### Given entries ###
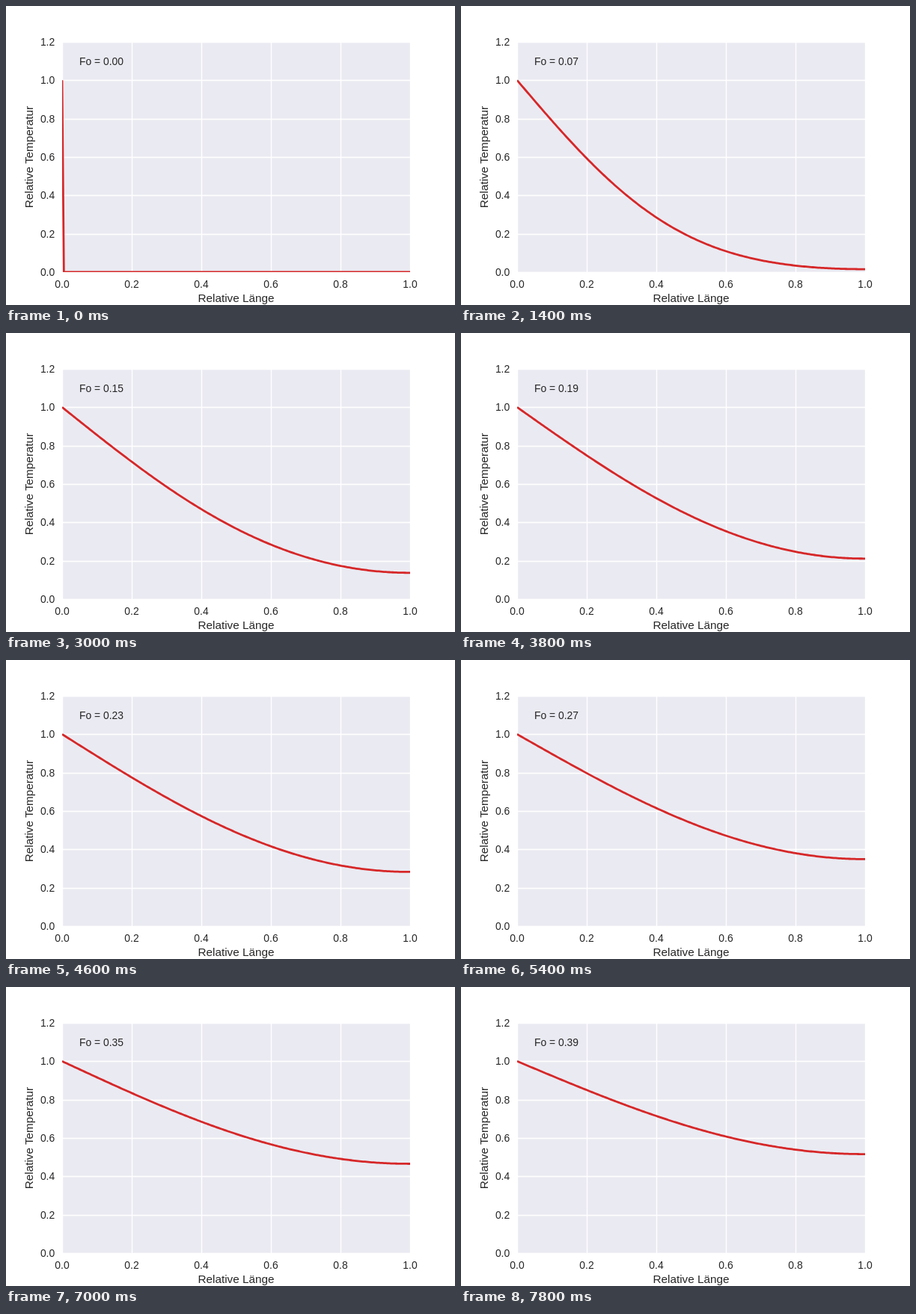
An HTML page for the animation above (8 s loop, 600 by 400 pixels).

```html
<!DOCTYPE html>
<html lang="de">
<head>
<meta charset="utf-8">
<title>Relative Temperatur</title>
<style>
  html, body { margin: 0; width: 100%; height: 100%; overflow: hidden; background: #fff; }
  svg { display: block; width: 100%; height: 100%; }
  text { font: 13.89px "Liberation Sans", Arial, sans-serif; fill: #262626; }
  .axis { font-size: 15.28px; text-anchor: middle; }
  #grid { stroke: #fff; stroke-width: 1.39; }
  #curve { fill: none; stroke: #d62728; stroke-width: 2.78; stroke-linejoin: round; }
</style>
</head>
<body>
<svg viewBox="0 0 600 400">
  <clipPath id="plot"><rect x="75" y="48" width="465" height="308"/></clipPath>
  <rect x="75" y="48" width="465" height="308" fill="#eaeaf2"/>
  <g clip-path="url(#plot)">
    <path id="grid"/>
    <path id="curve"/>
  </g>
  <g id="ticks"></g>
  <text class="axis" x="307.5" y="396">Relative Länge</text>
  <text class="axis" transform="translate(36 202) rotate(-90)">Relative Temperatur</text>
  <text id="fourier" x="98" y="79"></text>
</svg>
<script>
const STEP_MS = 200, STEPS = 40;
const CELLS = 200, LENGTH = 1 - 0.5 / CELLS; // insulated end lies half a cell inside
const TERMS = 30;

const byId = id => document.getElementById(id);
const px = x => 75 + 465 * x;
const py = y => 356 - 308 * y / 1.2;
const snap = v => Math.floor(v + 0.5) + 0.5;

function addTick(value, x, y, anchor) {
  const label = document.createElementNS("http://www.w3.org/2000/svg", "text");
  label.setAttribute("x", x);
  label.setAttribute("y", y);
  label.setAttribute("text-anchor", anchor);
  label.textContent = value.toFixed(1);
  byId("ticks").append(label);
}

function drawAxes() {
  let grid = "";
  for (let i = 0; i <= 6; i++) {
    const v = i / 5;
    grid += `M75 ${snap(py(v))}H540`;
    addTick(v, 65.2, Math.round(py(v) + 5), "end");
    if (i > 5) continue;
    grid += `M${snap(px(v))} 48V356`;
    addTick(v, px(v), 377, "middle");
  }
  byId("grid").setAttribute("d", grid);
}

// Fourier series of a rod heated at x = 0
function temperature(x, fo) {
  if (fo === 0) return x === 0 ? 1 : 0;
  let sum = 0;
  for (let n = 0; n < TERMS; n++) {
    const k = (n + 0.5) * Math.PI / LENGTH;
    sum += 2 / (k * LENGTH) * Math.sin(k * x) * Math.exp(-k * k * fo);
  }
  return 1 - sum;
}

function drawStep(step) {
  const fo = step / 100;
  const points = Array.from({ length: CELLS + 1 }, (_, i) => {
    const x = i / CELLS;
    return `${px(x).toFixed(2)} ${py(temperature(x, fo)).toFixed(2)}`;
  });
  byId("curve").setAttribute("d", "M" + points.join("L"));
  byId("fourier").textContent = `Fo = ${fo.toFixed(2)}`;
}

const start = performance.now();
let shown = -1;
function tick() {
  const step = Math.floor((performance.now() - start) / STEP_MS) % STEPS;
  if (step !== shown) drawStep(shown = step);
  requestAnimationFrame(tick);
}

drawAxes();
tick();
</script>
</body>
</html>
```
###
### Given entries ###
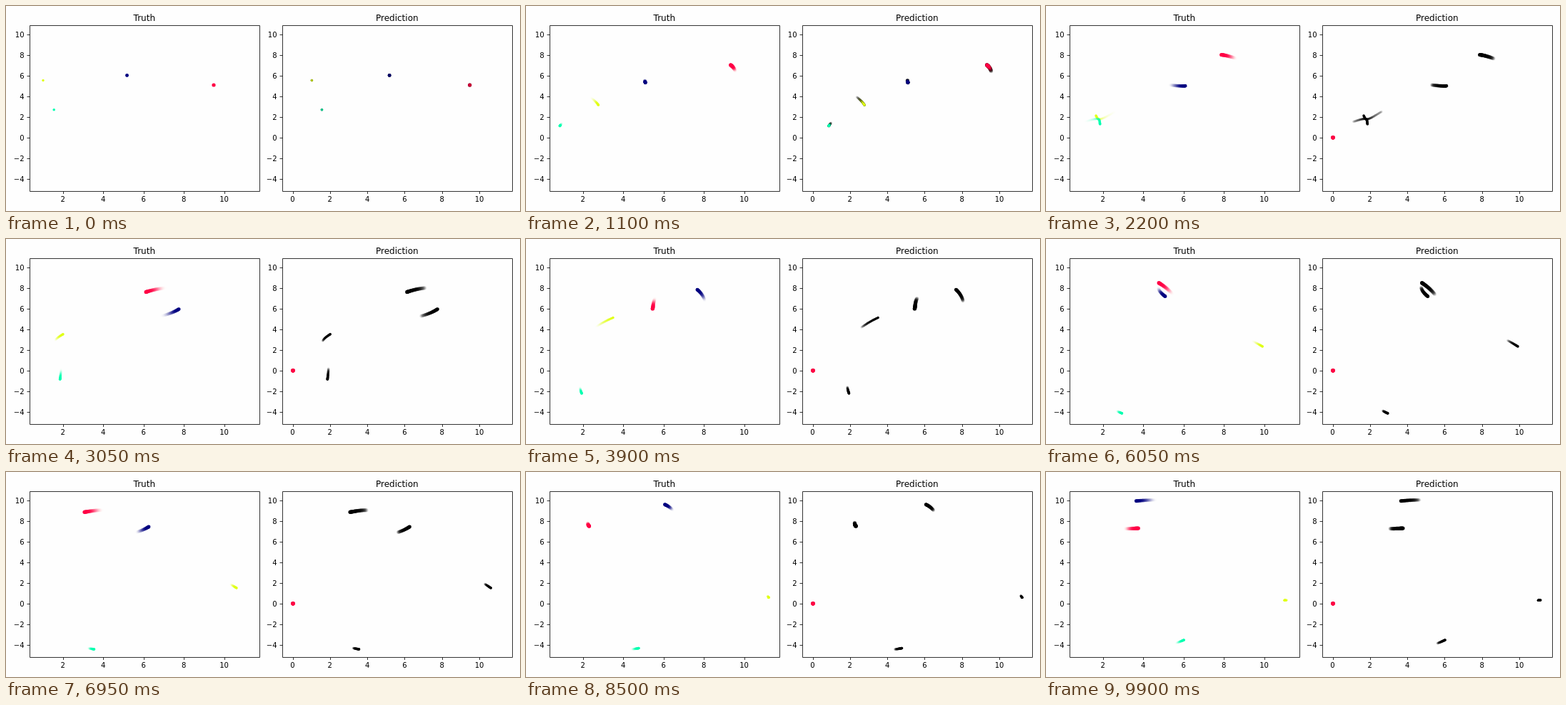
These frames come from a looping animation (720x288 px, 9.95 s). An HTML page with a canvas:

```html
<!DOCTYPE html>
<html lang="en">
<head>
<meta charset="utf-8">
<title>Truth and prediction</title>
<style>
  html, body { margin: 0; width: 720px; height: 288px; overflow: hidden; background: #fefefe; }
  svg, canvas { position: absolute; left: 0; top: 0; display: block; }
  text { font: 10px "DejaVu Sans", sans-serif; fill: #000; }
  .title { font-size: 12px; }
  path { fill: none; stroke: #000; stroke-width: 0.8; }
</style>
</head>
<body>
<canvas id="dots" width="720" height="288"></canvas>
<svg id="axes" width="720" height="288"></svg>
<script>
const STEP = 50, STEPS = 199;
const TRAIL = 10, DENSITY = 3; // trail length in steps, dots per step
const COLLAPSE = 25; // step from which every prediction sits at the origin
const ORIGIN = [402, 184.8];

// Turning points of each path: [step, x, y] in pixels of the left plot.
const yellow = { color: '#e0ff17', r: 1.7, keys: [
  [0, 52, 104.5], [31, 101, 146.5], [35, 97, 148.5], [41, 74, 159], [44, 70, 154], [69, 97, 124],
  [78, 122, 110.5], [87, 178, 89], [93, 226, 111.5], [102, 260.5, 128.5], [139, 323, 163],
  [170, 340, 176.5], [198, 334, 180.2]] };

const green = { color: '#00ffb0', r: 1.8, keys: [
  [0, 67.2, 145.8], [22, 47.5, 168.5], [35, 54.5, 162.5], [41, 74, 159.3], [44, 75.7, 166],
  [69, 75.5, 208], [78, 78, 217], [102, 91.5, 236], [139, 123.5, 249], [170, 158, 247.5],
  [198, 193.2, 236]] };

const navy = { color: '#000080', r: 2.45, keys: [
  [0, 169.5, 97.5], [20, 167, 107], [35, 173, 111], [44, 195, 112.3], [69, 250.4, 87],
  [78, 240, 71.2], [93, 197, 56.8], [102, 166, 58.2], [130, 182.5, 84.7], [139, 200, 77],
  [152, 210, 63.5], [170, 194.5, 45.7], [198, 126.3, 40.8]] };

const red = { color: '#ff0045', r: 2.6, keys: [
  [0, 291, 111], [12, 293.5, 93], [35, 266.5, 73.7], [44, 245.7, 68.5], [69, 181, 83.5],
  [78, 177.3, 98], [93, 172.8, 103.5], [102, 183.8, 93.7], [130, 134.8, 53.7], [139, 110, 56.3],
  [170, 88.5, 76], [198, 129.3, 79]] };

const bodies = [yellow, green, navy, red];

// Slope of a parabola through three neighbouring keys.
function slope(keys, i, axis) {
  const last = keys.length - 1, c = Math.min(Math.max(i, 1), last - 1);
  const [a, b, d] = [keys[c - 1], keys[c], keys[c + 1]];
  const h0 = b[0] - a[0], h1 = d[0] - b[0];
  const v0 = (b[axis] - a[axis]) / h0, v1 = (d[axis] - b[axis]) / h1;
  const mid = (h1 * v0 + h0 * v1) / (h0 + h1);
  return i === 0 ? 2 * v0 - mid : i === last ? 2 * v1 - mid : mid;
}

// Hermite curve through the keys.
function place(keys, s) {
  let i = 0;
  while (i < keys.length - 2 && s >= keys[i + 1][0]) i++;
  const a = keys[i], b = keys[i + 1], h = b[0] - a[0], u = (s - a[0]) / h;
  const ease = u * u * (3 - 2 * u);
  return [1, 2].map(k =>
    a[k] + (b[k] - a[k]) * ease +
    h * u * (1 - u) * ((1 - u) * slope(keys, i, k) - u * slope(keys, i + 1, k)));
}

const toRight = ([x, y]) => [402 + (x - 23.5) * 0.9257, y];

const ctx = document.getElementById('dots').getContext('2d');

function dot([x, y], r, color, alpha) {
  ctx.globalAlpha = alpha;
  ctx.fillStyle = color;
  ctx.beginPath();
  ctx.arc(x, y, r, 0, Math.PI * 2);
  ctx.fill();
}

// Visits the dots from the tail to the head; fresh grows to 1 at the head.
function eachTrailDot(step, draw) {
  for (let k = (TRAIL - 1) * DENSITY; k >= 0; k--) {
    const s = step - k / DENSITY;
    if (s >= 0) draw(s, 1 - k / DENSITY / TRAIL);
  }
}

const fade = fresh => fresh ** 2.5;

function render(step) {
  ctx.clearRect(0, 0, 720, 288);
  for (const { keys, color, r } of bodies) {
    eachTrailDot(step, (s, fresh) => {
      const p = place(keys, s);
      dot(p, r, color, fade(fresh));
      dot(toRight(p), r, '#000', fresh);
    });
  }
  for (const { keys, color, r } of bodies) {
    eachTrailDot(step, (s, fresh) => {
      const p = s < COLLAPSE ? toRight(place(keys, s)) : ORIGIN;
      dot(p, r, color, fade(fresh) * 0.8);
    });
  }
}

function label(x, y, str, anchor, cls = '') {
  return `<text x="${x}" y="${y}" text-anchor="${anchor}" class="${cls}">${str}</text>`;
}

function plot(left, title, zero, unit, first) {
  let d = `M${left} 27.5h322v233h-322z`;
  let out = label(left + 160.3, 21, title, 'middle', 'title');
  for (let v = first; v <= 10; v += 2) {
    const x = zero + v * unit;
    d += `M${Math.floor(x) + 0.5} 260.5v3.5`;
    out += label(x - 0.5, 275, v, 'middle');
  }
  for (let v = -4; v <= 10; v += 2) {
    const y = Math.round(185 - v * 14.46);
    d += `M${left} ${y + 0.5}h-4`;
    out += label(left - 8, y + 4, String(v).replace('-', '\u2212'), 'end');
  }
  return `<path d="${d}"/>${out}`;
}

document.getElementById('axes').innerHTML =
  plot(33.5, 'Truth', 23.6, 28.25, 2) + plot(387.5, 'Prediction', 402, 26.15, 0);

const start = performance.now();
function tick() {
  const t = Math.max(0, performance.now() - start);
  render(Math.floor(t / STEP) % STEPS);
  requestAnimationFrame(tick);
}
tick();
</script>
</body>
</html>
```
###
» **What needs to be done**: Say how many lines in the records hold the string "Math". Give no other words.

» **Task answer**: 11